The press conference was billed as an impromptu event and was not organized by Chesapeake. But, despite weeks of bad headlines for McClendon and the Oklahoma City natural gas giant, nonprofit leaders said they aren’t worried about the future of the company, the Journal Record’s Brianna Bailey reports.
Chesapeake gave $31 million to charitable groups and projects in its operating areas, according to the company’s 2011 annual report. The donations were largely to education, health care and social service organizations.
Chesapeake is the largest contributor to United Way of Central Oklahoma, and the company and its employees pledged to donate $6.3 million to local United Way chapters in eight states, The Oklahoman’s Adam Wilmoth reports.
McClendon and the company’s recent scrutiny started with a report that the CEO had borrowed up to $1.1 billion in personal loans using his stake in the company’s wells as collateral. McClendon had been afforded a controversial CEO perk — now rescinded — that allowed him a stake in every well the company drilled, Reuters reported.
Last week, Chesapeake said it would replace McClendon as chairman of the board. A day later, another report surfaced that McClendon and SandRidge Energy CEO Tom Ward ran a $200 million hedge fund that traded commodities Chesapeake produced.
The Securities and Exchange Commission is informally probing, the Internal Revenue Service is examining, and U.S. Sen. Bill Nelson, D-Florida, has asked the Department of Justice to investigate. Eleven shareholders groups have filed lawsuits in response to the reports, The Oklahoman reports.
Friday’s meeting was designed to demonstrate the company’s contributions to the city and state.

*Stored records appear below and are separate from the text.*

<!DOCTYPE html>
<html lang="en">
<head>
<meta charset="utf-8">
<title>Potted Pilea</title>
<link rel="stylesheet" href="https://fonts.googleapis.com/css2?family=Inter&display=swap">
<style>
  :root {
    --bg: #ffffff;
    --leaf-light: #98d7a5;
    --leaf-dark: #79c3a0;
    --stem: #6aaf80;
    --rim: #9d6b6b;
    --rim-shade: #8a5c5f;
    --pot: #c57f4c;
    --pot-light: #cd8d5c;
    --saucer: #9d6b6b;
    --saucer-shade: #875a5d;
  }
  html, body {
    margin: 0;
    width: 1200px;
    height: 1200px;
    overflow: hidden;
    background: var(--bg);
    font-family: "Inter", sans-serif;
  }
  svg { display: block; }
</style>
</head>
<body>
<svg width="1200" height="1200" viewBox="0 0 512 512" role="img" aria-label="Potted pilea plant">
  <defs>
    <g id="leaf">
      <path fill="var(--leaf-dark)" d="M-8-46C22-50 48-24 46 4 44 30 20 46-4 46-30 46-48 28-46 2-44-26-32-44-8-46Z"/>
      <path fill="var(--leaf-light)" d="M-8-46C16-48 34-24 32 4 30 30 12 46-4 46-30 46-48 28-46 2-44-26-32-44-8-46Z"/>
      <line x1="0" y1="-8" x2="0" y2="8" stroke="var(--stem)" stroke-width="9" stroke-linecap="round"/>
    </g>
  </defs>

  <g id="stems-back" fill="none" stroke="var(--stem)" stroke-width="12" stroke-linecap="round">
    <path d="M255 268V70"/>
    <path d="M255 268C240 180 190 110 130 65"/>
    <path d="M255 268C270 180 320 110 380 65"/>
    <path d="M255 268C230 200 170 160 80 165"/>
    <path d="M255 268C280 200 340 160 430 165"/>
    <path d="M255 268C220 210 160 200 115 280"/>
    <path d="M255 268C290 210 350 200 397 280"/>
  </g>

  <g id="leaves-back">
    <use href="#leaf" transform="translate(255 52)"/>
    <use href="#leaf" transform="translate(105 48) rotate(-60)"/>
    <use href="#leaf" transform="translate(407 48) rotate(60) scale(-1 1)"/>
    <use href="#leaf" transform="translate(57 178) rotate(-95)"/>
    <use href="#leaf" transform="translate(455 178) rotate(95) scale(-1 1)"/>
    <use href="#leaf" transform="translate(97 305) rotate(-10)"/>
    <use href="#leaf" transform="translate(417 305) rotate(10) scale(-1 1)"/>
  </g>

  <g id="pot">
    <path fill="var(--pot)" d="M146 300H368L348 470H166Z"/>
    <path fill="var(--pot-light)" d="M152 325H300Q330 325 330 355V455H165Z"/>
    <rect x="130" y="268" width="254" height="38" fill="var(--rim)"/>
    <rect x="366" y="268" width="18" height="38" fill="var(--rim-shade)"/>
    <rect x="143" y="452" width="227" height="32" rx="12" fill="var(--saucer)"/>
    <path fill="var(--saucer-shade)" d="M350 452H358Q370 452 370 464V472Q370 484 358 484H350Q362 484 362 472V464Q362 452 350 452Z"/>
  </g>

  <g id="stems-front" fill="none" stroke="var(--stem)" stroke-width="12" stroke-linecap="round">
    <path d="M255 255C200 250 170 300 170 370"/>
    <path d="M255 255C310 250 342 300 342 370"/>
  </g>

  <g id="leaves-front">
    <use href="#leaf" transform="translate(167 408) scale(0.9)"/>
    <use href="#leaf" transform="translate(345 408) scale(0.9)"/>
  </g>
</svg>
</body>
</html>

“It’s not just about the financial resources they contribute. It’s also about all the volunteers they provide for so many nonprofits throughout the state,” Rodney Bivens, executive director of the Regional Food Bank of Oklahoma, tells the paper.